THE 12 DAYS of COLE-MISS:
12 days of NEW Jack Cole finds!
Posted every day until Dec. 25th
Mirth was a digest-sized monthly offering a musky sheaf of mostly sexy girl cartoons of widely varying quality. This cheapo magazine was part of a line of similar joke books and digests on cars and watersports (not what you may be thinking -- water skiing and boating), including titles like Smiles and A Pocketful of Pepper.
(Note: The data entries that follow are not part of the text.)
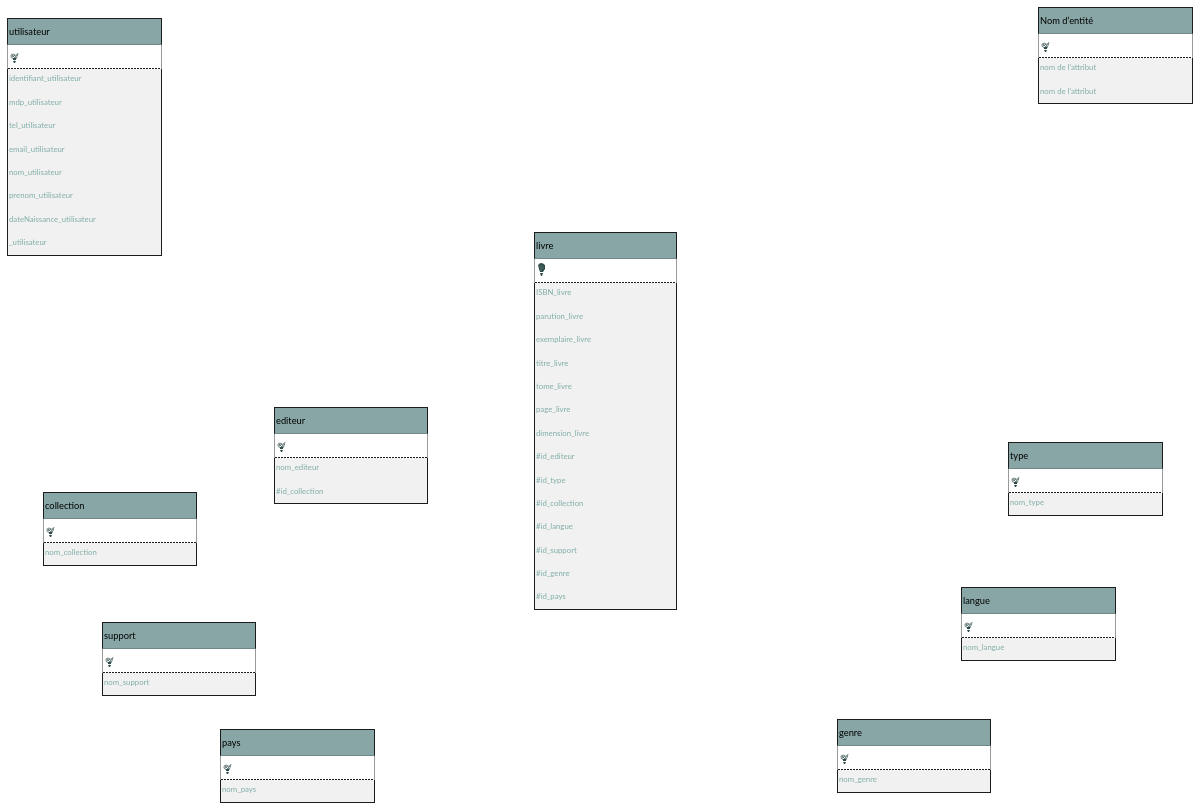
<!DOCTYPE html>
<html lang="fr">
<head>
<meta charset="utf-8">
<title>Modèle de données : livres</title>
<style>
:root {
  --paper: #ffffff;
  --head: #88a6a6;
  --head-edge: #6f8888;
  --body: #f1f1f1;
  --line: #1c1c1c;
  --side: #9a9a9a;
  --title: #000000;
  --attribute: #7fada6;
  --key: #2f4b49;
}
* { box-sizing: border-box; margin: 0; padding: 0; }
html, body { width: 1200px; height: 810px; overflow: hidden; background: var(--paper); }
.diagram { position: relative; width: 1200px; height: 810px; overflow: hidden; font-family: Lato, "Open Sans", sans-serif; }
.entity { position: absolute; width: 155px; display: flex; flex-direction: column; }
.entity h2 { height: 27px; padding-left: 1px; line-height: 25px; font-size: 9.7px; font-weight: 400; color: var(--title); background: var(--head); border: 1px solid var(--line); border-bottom-color: var(--head-edge); white-space: nowrap; }
.entity h2 span { display: inline-block; transform: scaleX(0.96); transform-origin: left; }
.entity .key { height: 24px; padding: 7px 0 0 2px; border: solid var(--side); border-width: 0 1px; background: repeating-linear-gradient(90deg, var(--line) 0 2px, transparent 2px 3px) left bottom / 100% 1px no-repeat; }
.entity .key svg { display: block; width: 9px; height: 12px; }
.entity ul { padding: 0 0 0 1px; list-style: none; background: var(--body); border: 1px solid var(--line); border-top: 0; font-size: 8.2px; color: var(--attribute); }
.entity li { height: 23.4px; line-height: 23.4px; white-space: nowrap; transform: scaleX(0.95); transform-origin: left; }
.entity li:first-child { margin-top: -1.6px; }
.utilisateur { left: 7px; top: 18px; }
.modele { left: 1038px; top: 7px; }
.livre { left: 534px; top: 232px; width: 143px; }
.livre .key { padding-top: 3px; }
.livre .key svg { height: 14px; }
.editeur { left: 274px; top: 407px; }
.collection { left: 43px; top: 492px; }
.support { left: 102px; top: 622px; }
.editeur, .collection, .support, .genre { width: 154px; }
.pays { left: 220px; top: 729px; }
.type { left: 1008px; top: 442px; }
.langue { left: 961px; top: 587px; }
.genre { left: 837px; top: 719px; }
.symbols { position: absolute; width: 0; height: 0; }
</style>
</head>
<body>
<svg class="symbols" aria-hidden="true">
  <defs>
    <symbol id="key" viewBox="0 0 9 12">
      <g fill="none" stroke="var(--key)" stroke-width="0.7">
        <path d="M1 3q2-2 4 0t-1 4q-4-1-3-4zM2 3l3 3M2 5l3-2"/>
        <path d="M8 1q-1 4-2 6l-2 1M6 2l1 2"/>
      </g>
      <path d="M3 6h3v2h-3zM3 9h3l-1 2h-1z" fill="var(--key)"/>
    </symbol>
    <symbol id="key-dense" viewBox="0 0 9 14">
      <path d="M1 3q3-4 7 0v4l-2 3h-3l-1-3zM3 11h3l-1 3h-1z" fill="var(--key)"/>
      <path d="M2 4h4M3 6h4M3 8h2" fill="none" stroke="#8fa3a1" stroke-width="0.4"/>
    </symbol>
  </defs>
</svg>
<main class="diagram">
  <section class="entity utilisateur">
    <h2><span>utilisateur</span></h2>
    <div class="key"><svg><use href="#key"/></svg></div>
    <ul>
      <li>identifiant_utilisateur</li>
      <li>mdp_utilisateur</li>
      <li>tel_utilisateur</li>
      <li>email_utilisateur</li>
      <li>nom_utilisateur</li>
      <li>prenom_utilisateur</li>
      <li>dateNaissance_utilisateur</li>
      <li>_utilisateur</li>
    </ul>
  </section>
  <section class="entity modele">
    <h2><span>Nom d’entité</span></h2>
    <div class="key"><svg><use href="#key"/></svg></div>
    <ul>
      <li>nom de l’attribut</li>
      <li>nom de l’attribut</li>
    </ul>
  </section>
  <section class="entity livre">
    <h2><span>livre</span></h2>
    <div class="key"><svg><use href="#key-dense"/></svg></div>
    <ul>
      <li>ISBN_livre</li>
      <li>parution_livre</li>
      <li>exemplaire_livre</li>
      <li>titre_livre</li>
      <li>tome_livre</li>
      <li>page_livre</li>
      <li>dimension_livre</li>
      <li>#id_editeur</li>
      <li>#id_type</li>
      <li>#id_collection</li>
      <li>#id_langue</li>
      <li>#id_support</li>
      <li>#id_genre</li>
      <li>#id_pays</li>
    </ul>
  </section>
  <section class="entity editeur">
    <h2><span>editeur</span></h2>
    <div class="key"><svg><use href="#key"/></svg></div>
    <ul>
      <li>nom_editeur</li>
      <li>#id_collection</li>
    </ul>
  </section>
  <section class="entity collection">
    <h2><span>collection</span></h2>
    <div class="key"><svg><use href="#key"/></svg></div>
    <ul><li>nom_collection</li></ul>
  </section>
  <section class="entity support">
    <h2><span>support</span></h2>
    <div class="key"><svg><use href="#key"/></svg></div>
    <ul><li>nom_support</li></ul>
  </section>
  <section class="entity pays">
    <h2><span>pays</span></h2>
    <div class="key"><svg><use href="#key"/></svg></div>
    <ul><li>nom_pays</li></ul>
  </section>
  <section class="entity type">
    <h2><span>type</span></h2>
    <div class="key"><svg><use href="#key"/></svg></div>
    <ul><li>nom_type</li></ul>
  </section>
  <section class="entity langue">
    <h2><span>langue</span></h2>
    <div class="key"><svg><use href="#key"/></svg></div>
    <ul><li>nom_langue</li></ul>
  </section>
  <section class="entity genre">
    <h2><span>genre</span></h2>
    <div class="key"><svg><use href="#key"/></svg></div>
    <ul><li>nom_genre</li></ul>
  </section>
</main>
</body>
</html>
We are slowly discovering that Jack Cole sold a pile of great gag cartoons to the publisher, H-K Publications, Inc. in late 1954 and possibly also at various times in 1955. This would be the period when Cole left comic books and applied himself fully to a career as a magazine cartoonist.
In his 1956 Freelancer article about his cartooning career (reprinted in this blog here), Jack Cole wrote of having limited success in 1954-55 with the higher paying markets and having to lower his sites:
"After a few pointed hints from editors, it finally dawned on me. You CAN'T sell burlap in a nylon market, so I retreated to the minor class magazines (bless them all) where I should have $TARTED in the first place..."H-K publications appears to have been a publishing company of Joseph Hardie and Raymond Kelly, who also co-founded the Centaur line of comics in the late 1930s and early 1940s. Cole's first comic book work appeared in various Centaur comics (supplied by the Harry Chesler shop, where Cole started out when he moved to New York in 1937). It's possible that Cole had a connection with H-K Publications, although it would have been more than 15 years since his work graced the pages of Hardie and Kelly's books.
H-K also published Comet -- an amalgamation of comics and prose -- in the early 1940s. In the mid forties, they appear to have inaugurated Mirth. In the 1950s, H-K published such illustrious titles as Boat Sport, Auto Craftsman, and Outboard Dealer News. It's possible that a Cole cartoon or two might be found in the pages of the non-girlie H-K magazines. After all, Cole did cartoons for a Stamp collecting magazine during this time, so why not for Speed Mechanics or Water Ski?
Last Christmas, my stocking overflowed with Cole when I discovered a scan on the Web of an issue of Mirth (March, 1955) that contained a whopping 12 Jack Cole cartoons (click here to see those great cartoons). This Christmas, I have discovered an additional 14 previously forgotten Jack Cole cartoons published in various H-K publications from 1955. I'll be sharing that lot over the next few days, as well as a few other gems from the Cole-mine.
Today's Cole in your stocking comes from the pages of the October, 1955 issue of Mirth, the only Cole cartoon found in that issue. This is a paper scan from my own collection. Although the cartoon is unsigned, there can be no doubt this is the work of Jack Cole. The beautifully stylized Laurel and Hardy Music Box staircase winding the up the side of the cliff, and the modernistic home embedded into the edifice are drawn with the typical mix of precision and abstraction that characterizes the work of Jack Cole in the mid 1950s. The entire cartoon is a tour de force layout of positive and negative space. Surely this ambitious cartoon was originally meant for a higher market, which is perhaps a clue as to why it is unsigned.
See also this post at M.O.D.M. blog on H-K magazines.
Days 1 and 2: Jack Cole's Sexy Playboy Style Humorama Cartoon Covers (1950-60s)
Day 3: A Rare Jack Cole Playboy Style Cutie Pie Cover (1956)
Day 4: Teasing Blonde Triplets and Mad Japanese Spies (Private Dogtag 1944)
Day 5: Stretching to Playboy: Two Rare Jack Cole Judge Cartoons (1936 & 1946)
Wishing You the Best,